*DATA SUPPLIED*.
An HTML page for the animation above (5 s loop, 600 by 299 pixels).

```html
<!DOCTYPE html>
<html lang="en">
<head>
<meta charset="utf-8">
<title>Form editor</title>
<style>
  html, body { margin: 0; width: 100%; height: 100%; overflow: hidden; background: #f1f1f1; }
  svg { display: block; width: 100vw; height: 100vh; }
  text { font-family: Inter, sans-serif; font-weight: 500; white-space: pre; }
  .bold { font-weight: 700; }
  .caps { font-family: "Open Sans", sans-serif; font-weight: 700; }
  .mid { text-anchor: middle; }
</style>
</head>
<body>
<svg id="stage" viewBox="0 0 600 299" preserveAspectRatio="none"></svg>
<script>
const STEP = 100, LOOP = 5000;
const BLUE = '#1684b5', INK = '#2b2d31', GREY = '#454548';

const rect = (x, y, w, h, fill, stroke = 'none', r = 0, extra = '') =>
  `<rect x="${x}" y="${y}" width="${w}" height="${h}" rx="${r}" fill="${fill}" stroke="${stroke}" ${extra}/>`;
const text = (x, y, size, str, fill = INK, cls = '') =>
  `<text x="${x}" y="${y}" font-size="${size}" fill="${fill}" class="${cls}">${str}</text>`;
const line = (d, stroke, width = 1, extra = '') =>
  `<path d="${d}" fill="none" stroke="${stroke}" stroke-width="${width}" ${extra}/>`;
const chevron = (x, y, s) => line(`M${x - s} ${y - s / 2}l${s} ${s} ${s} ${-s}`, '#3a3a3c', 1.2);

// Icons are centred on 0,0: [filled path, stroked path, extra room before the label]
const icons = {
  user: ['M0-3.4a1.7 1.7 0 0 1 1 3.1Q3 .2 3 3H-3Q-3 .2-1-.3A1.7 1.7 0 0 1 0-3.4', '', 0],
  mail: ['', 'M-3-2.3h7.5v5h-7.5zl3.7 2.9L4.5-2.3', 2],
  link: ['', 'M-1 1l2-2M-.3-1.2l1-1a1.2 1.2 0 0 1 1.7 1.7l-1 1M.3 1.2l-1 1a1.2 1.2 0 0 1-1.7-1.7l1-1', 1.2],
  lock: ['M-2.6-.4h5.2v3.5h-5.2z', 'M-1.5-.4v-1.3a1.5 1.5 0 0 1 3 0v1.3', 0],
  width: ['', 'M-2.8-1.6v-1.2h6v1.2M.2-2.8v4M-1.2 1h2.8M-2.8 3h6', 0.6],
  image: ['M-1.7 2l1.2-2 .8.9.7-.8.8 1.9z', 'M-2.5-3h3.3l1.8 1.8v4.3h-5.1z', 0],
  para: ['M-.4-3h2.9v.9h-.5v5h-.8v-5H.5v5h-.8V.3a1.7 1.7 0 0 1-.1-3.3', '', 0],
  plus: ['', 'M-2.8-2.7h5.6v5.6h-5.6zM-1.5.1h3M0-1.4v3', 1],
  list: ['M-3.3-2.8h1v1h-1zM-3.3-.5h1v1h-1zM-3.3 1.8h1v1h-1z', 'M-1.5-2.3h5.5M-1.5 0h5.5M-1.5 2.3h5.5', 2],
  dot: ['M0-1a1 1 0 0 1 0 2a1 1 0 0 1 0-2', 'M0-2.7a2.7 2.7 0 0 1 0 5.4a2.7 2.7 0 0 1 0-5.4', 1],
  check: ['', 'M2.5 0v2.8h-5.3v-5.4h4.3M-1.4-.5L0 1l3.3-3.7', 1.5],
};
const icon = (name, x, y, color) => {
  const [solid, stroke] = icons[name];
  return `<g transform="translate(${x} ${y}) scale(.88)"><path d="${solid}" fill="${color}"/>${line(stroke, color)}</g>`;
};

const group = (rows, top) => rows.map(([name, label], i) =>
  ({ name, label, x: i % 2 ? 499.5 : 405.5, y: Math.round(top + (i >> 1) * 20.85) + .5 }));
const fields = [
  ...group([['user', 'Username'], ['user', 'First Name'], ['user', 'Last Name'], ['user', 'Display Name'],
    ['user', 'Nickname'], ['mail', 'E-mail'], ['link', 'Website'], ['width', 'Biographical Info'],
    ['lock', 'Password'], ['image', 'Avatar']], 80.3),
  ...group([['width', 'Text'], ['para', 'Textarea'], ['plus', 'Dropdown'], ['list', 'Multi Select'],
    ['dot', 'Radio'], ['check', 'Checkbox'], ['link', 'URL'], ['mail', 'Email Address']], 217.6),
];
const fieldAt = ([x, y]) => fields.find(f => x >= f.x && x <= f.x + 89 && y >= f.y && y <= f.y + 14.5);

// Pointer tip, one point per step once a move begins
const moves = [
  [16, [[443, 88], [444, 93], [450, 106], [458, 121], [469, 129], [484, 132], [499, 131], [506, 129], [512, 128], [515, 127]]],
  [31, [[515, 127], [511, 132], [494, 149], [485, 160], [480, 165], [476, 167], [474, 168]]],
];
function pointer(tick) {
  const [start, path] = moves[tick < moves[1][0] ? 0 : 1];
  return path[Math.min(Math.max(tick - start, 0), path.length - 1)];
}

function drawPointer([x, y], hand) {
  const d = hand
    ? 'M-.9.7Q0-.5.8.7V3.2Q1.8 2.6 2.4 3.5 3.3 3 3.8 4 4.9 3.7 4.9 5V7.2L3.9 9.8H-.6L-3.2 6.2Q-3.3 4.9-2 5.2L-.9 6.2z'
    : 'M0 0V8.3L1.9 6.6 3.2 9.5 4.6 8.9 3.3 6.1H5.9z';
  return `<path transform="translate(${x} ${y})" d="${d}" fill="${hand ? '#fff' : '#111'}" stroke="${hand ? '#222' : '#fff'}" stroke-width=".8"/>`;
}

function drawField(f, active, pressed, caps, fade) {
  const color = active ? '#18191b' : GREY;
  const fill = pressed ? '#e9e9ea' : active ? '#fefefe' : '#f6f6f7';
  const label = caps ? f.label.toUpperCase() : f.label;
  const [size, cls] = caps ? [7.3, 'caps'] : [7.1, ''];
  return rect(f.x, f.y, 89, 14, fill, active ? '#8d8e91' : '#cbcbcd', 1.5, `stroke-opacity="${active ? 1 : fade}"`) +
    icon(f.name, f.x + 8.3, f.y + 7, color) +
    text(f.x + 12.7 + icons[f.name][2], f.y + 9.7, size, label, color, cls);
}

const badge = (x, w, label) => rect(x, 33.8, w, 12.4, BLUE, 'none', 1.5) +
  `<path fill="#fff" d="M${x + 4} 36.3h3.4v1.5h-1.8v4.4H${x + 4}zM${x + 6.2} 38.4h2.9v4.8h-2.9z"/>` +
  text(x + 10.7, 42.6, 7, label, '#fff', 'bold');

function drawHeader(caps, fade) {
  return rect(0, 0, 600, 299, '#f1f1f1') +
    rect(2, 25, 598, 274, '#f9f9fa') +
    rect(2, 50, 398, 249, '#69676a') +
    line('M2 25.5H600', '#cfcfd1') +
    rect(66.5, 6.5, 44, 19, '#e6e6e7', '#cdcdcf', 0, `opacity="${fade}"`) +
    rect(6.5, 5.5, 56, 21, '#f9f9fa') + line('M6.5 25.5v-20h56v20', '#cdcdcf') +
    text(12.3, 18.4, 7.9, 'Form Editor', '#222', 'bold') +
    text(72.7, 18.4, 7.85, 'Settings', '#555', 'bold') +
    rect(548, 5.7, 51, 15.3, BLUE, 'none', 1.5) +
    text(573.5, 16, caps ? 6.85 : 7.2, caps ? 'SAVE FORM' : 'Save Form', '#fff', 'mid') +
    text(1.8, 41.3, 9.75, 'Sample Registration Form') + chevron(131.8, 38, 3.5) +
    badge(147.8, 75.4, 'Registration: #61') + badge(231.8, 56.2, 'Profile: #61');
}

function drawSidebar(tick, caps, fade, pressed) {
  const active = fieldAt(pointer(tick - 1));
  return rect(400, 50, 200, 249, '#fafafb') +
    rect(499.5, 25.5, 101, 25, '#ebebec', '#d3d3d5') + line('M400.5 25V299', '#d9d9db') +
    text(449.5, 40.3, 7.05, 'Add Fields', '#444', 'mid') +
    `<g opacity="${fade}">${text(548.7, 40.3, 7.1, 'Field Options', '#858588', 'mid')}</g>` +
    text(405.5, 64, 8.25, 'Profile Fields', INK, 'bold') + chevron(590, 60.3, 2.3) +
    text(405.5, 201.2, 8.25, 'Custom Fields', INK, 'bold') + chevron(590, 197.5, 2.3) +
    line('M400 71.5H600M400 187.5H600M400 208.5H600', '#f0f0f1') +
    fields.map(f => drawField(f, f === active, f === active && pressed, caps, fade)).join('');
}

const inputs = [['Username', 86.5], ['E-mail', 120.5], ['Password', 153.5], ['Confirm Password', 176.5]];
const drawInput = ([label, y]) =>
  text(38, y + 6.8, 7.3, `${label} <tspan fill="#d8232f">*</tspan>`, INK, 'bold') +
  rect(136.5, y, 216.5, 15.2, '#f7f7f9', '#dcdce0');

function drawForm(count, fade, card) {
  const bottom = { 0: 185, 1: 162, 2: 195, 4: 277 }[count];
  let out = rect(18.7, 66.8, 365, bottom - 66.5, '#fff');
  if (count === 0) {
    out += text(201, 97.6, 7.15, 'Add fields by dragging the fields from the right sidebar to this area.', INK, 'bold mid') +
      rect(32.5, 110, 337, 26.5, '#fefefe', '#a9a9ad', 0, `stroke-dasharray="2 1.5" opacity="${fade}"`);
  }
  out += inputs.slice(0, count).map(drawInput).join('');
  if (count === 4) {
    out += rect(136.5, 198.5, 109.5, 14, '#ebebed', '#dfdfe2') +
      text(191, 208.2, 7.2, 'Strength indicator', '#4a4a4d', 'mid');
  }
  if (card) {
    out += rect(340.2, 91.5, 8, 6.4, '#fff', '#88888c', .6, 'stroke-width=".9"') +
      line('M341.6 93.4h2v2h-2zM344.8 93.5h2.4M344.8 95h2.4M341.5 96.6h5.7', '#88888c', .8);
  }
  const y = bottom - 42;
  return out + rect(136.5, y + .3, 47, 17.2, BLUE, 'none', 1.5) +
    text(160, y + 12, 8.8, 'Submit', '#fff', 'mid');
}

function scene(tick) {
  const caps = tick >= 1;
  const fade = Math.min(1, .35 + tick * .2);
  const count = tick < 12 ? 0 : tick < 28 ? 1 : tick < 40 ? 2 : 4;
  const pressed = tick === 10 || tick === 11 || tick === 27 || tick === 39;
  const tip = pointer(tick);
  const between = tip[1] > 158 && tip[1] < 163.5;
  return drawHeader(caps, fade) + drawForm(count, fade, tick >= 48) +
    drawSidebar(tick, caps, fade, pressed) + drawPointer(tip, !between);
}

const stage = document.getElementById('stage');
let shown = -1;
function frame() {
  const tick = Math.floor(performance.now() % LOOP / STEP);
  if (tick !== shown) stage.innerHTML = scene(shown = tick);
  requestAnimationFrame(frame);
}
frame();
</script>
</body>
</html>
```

*ACTIVITY*. Determine how many lines in the listing above hold the word "Math", and reply with that number only.

*RESPONSE AREA*. 4